Half the team being sent to Albury (Raquel outs herself as failing domestic geography at this point), the other half going to Liverpool in Sydney’s west and all are being connected with refugees and past asylum seekers who’ve already completed the journey and are settling into Australia. All of the new Australians have near horror stories to tell of their past and/or their journey, and some of them still have family in the countries they fled.While exposing the participants to these stories softened some (and not others), the realisation that they would be undertaking the reverse journey of a refugee by then stepping onto what looked to be the Indonesian fishing boat from hell, after having had their remaining posessions taken from them, surely would have helped them understand that this was not going to be a “normal” show.

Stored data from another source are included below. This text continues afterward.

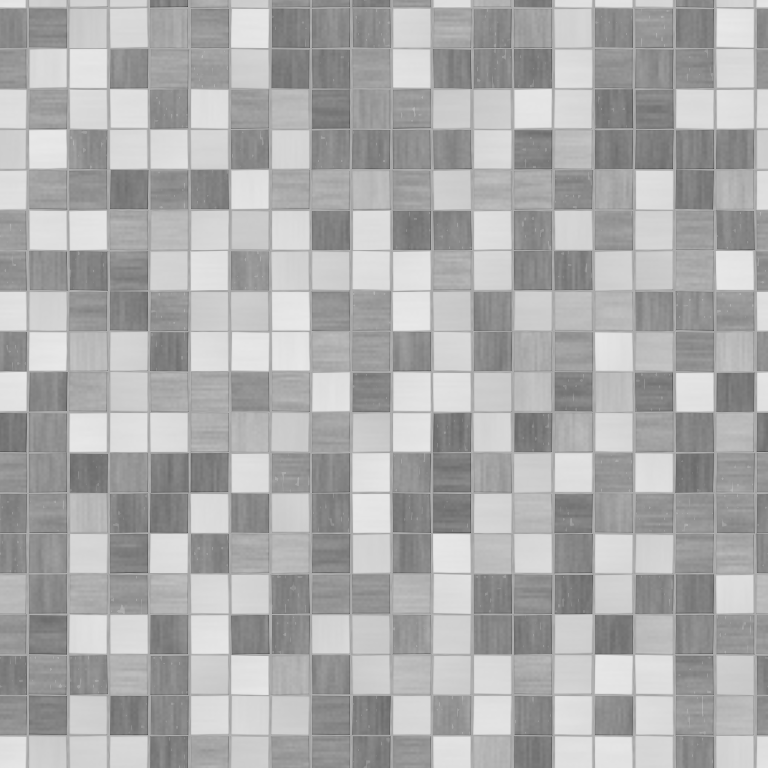
Write a Shadertoy shader that draws this pattern.

```glsl
float hash(vec2 p) {
    vec3 q = fract(p.xyx * vec3(0.1031, 0.1030, 0.0973));
    q += dot(q, q.yzx + 33.33);
    return fract((q.x + q.y) * q.z);
}

float noise(vec2 p) {
    vec2 i = floor(p), f = fract(p);
    f = f * f * (3.0 - 2.0 * f);
    return mix(mix(hash(i), hash(i + vec2(1, 0)), f.x),
               mix(hash(i + vec2(0, 1)), hash(i + vec2(1, 1)), f.x), f.y);
}

// Dark, middle and pale tiles, each with its own spread of greys
float tileTone(float h) {
    if (h < 0.43) return mix(0.475, 0.595, h / 0.43);
    if (h < 0.67) return mix(0.60, 0.75, (h - 0.43) / 0.24);
    return mix(0.79, 0.90, (h - 0.67) / 0.33);
}

// Brushed streaks: mostly upright on dark tiles, level on the others
float brushedGrain(vec2 p, vec2 id, float tone) {
    vec2 seed = id * 37.0;
    bool upright = hash(id + 51.3) < (tone < 0.56 ? 0.8 : 0.25);
    vec2 along = upright ? p : p.yx;
    float fine = noise(along * vec2(15.0, 1.6) + seed) - 0.5;
    float broad = noise(along * vec2(5.0, 0.8) + seed + 11.0) - 0.5;
    float speckle = noise(p * 14.0 + seed + 23.0) - 0.5;
    float strength = 1.0 - 0.82 * smoothstep(0.66, 0.80, tone);
    return strength * (0.065 * fine + 0.065 * broad + 0.03 * speckle);
}

void mainImage(out vec4 fragColor, in vec2 fragCoord) {
    const float TILES = 19.0;
    float pixel = TILES / iResolution.y;
    vec2 grid = fragCoord / iResolution.y * TILES + vec2(0.31, 0.20);
    vec2 id = mod(floor(grid), TILES);
    vec2 p = fract(grid) - 0.5;

    // Tile face
    float tone = tileTone(hash(id + 7.7));
    float face = tone + brushedGrain(p, id, tone);
    vec2 slope = vec2(hash(id + 61.0), hash(id + 83.0)) - 0.5;
    face += 0.045 * dot(p, slope);

    // Pale scratches and chips on the darker tiles
    float chip = smoothstep(0.86, 0.96, noise(p * vec2(16.0, 7.0) + id * 29.0));
    face += 0.08 * chip * step(tone, 0.62) * step(0.5, hash(id + 19.0));

    // Slightly skewed edges, with upright joints wider than level ones
    vec2 skew = (vec2(hash(id + 3.1), hash(id + 5.9)) - 0.5) * 0.04;
    vec2 q = p + skew * p.yx;
    vec2 shift = (vec2(hash(id + 13.0), hash(id + 17.0)) - 0.5) * 0.016;
    vec2 inset = vec2(0.467, 0.482) - abs(q + shift);
    float edge = min(inset.x, inset.y);

    // Uneven dark seam just inside the tile, stronger below and to the right
    float wear = noise(p * 3.0 + id * 17.0);
    float lower = q.y < 0.0 ? 0.15 : 0.04;
    float side = q.x > 0.0 ? 0.11 : 0.04;
    vec2 seam = 1.0 - smoothstep(vec2(0.0), vec2(0.025 + pixel * 0.5), abs(inset));
    face -= (seam.x * side + seam.y * lower * hash(id + 41.0)) * (0.5 + wear);

    // Grout
    float grout = 0.665 + 0.05 * (noise(p * 6.0 + id * 5.0) - 0.5);
    float mask = smoothstep(-0.5 * pixel, 0.5 * pixel, edge);
    fragColor = vec4(vec3(mix(grout, face, mask)), 1.0);
}
```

If you’ve not seen the episode, check it out here. It’s amazing viewing. Compelling drama mixed with real reaction to external stimulus prodding and promoting conflict with the participant’s incumbent views. There are two more episodes of this to air, and they get even more incredible and challenging – make sure you tune in.
Twitter exploded – in the 10 minutes after the show finished on the East Coast nearly 1,300 people sent almost 2,000 tweets. The hashtag #GoBackSBS trended number one worldwide for the time the show was on air. Many people were shocked at the stories, others aghast at the attitudes of the participants, and more still expressed concern or regret that as a nation Australia still doesn’t have a better solution for those desperate to come to this country (most in fear for their life). The saddest realisation by almost the entire twittersphere was that those that needed to be seeing Go Back were probably not watching.
Go Back To Where You Came From – Tonight & Thu 23/06 8:30pm, SBS one.